 On 10 and 11 October, ERGO Network facilitated a meeting between its national members and representatives of Local Action Groups from Bulgaria, the Czech Republic and Romania, and the Desk Officers responsible for these countries from the European Commission Directorates- General for Regional and Urban Policy (REGIO), for Employment, Social Affairs and Inclusion (DG EMPL) and for Agriculture and Rural Development (AGRI), to discuss the current state of implementation of Community-Led Local Development (CLLD).

ERGO Network has been working on CLLD approaches for the past seven years and considers it an essential tool for ensuring bottom-up approaches and interventions are rooted in real needs on the ground, with the full involvement of Roma communities. CLLD processes offer a great potential to engage Roma people more actively in shaping the future of their local areas, through the possibility to join local partnerships that design and implement an integrated local development strategy.
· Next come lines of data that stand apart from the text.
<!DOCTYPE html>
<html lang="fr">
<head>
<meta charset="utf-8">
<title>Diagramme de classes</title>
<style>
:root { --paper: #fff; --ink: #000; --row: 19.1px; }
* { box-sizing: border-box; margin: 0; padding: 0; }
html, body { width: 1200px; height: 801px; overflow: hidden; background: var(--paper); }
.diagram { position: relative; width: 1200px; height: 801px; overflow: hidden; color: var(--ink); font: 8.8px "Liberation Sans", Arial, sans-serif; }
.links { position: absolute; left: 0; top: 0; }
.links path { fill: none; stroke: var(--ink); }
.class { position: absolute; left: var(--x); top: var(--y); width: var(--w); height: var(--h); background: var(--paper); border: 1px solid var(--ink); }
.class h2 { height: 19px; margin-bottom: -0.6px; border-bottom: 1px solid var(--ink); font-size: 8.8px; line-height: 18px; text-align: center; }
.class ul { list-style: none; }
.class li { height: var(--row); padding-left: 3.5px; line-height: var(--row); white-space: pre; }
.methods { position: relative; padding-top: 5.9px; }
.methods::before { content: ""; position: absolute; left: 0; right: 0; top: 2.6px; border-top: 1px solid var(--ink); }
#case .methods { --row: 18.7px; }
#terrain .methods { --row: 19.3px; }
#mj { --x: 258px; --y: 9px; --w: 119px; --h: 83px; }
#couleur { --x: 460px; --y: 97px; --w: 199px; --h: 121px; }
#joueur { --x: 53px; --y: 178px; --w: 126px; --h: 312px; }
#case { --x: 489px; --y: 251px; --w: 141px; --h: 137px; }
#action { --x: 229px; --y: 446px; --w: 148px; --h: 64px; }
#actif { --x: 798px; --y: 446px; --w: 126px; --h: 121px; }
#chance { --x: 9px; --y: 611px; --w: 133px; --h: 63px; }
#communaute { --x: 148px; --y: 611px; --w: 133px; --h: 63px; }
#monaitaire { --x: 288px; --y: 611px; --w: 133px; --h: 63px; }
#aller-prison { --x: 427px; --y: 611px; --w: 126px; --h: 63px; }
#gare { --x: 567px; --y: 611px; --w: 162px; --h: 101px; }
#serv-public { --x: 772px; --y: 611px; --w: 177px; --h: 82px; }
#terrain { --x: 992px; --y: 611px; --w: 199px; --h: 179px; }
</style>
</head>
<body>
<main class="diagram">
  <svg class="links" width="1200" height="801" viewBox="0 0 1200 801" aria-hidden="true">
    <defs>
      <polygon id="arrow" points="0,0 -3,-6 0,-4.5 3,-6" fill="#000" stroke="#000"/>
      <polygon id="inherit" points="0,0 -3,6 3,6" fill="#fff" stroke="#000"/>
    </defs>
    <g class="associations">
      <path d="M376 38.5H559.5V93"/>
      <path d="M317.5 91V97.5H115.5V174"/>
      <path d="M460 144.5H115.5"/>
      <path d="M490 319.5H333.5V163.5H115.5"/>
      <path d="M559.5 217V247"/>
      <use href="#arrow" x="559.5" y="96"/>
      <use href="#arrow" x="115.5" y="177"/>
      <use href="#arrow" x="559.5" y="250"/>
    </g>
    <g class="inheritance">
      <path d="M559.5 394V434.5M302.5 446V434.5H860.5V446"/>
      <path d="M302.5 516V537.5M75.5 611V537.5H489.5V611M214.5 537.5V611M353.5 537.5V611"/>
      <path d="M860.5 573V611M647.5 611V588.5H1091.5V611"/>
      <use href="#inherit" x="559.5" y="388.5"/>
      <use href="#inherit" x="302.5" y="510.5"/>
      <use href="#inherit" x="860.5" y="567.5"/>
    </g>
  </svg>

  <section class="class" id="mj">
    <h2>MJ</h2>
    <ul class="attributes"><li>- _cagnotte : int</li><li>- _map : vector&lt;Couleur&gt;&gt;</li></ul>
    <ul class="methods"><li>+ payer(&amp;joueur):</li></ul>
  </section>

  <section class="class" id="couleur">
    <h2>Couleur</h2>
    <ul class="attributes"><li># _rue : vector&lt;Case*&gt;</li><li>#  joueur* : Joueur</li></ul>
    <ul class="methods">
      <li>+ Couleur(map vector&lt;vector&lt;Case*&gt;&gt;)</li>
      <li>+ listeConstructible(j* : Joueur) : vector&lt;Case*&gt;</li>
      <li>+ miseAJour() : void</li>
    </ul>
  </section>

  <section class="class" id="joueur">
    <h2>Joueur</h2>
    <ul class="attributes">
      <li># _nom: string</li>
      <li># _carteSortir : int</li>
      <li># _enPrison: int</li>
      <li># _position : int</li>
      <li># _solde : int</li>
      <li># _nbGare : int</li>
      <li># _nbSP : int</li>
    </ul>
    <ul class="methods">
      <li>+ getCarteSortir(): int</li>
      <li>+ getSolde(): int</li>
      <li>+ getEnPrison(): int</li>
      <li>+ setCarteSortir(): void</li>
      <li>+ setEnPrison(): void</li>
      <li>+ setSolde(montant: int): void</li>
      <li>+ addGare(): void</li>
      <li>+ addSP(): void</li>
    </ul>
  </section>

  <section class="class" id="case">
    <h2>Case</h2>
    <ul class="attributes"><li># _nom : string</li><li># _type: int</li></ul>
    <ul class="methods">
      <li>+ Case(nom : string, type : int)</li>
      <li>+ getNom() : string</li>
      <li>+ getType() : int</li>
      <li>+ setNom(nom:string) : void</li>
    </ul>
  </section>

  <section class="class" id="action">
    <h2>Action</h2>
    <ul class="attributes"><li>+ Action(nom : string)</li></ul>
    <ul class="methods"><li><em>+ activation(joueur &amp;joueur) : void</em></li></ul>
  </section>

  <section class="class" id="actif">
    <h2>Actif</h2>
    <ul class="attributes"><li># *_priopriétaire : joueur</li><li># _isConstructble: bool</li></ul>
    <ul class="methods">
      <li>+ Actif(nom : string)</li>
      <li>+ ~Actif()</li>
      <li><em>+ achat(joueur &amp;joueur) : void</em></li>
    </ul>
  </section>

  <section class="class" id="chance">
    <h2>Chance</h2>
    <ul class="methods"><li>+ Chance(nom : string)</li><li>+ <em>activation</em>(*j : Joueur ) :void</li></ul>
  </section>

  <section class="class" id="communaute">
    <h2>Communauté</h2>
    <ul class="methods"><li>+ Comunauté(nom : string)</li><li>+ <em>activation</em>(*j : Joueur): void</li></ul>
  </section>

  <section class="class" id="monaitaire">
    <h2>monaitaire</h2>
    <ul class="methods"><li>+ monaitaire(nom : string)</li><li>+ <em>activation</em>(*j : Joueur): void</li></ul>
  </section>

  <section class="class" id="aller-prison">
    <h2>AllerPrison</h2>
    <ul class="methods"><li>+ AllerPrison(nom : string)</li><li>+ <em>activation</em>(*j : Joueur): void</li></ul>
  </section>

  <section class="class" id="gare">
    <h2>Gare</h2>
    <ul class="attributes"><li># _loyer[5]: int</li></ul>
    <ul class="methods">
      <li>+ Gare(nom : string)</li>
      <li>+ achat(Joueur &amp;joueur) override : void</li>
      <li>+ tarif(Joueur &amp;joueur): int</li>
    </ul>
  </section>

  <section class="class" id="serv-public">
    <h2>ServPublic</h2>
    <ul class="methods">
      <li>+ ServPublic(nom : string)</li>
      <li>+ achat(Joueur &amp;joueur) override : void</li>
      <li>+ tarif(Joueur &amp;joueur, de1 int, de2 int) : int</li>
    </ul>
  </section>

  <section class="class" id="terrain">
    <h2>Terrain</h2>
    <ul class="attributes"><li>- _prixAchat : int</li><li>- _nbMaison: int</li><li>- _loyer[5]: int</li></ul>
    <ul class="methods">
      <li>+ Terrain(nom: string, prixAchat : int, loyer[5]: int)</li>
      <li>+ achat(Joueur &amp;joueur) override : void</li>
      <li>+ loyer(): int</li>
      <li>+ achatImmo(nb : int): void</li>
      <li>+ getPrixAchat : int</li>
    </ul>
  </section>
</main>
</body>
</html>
However, research conducted by ERGO Network in 2019 shows that further steps are needed to ensure the smooth implementation of CLLD initiatives, in what concerns both Roma engagement with its delivery structures, as well as prioritising Roma inclusion as a specific objection of the funded projects. Some of the key issues needing improvement, as identified by the report, are insufficient knowledge at the local level and in Roma communities about CLLD, low rate of participation of Roma communities and their NGOs in CLLD processes, and complex bureaucracy, burdensome administrative demands, and lengthy deadlines.

During the meetings with European Commission representatives on 10 and 11 October, the ERGO Network delegation presented the findings of the research report, while participants from the national level further complemented the synthesis conclusions with a wealth of detail regarding the situation in their specific countries. Additionally, the exchanges with desk officers focussed on the best way to tackle these shortcomings, specifically around three key topics:

  • How can we ensure an increased financial allocation for CLLD per country?
  • How to open the possibility for CLLD to use the multi-fund approach?
  • How to introduce a specific Roma indicator for CLLD projects?

The common discussion was followed by bilateral exchanges between the national representatives and their desk officer counterparts. All participants deemed the meeting very timely and useful in the context of upcoming negotiations with Member States on the Multiannual Financial Framework. European Commission officials thanked the ERGO Network for its involvement and hard work, which was considered extremely helpful also in preparing the Commission’s next meeting with National Governments, scheduled for November-December.

  • To know more about Community-Led Local Development (CLLD), please click here.
  • To consult an overview of ERGO Network’s activities on CLLD, please click here.
  • To access ERGO Network’s 2019 Synthesis Report on CLLD (see above), please click here.
  • For more information about ERGO Network’s current work on CLLD, please contact Director Gabriela Hrabaňová.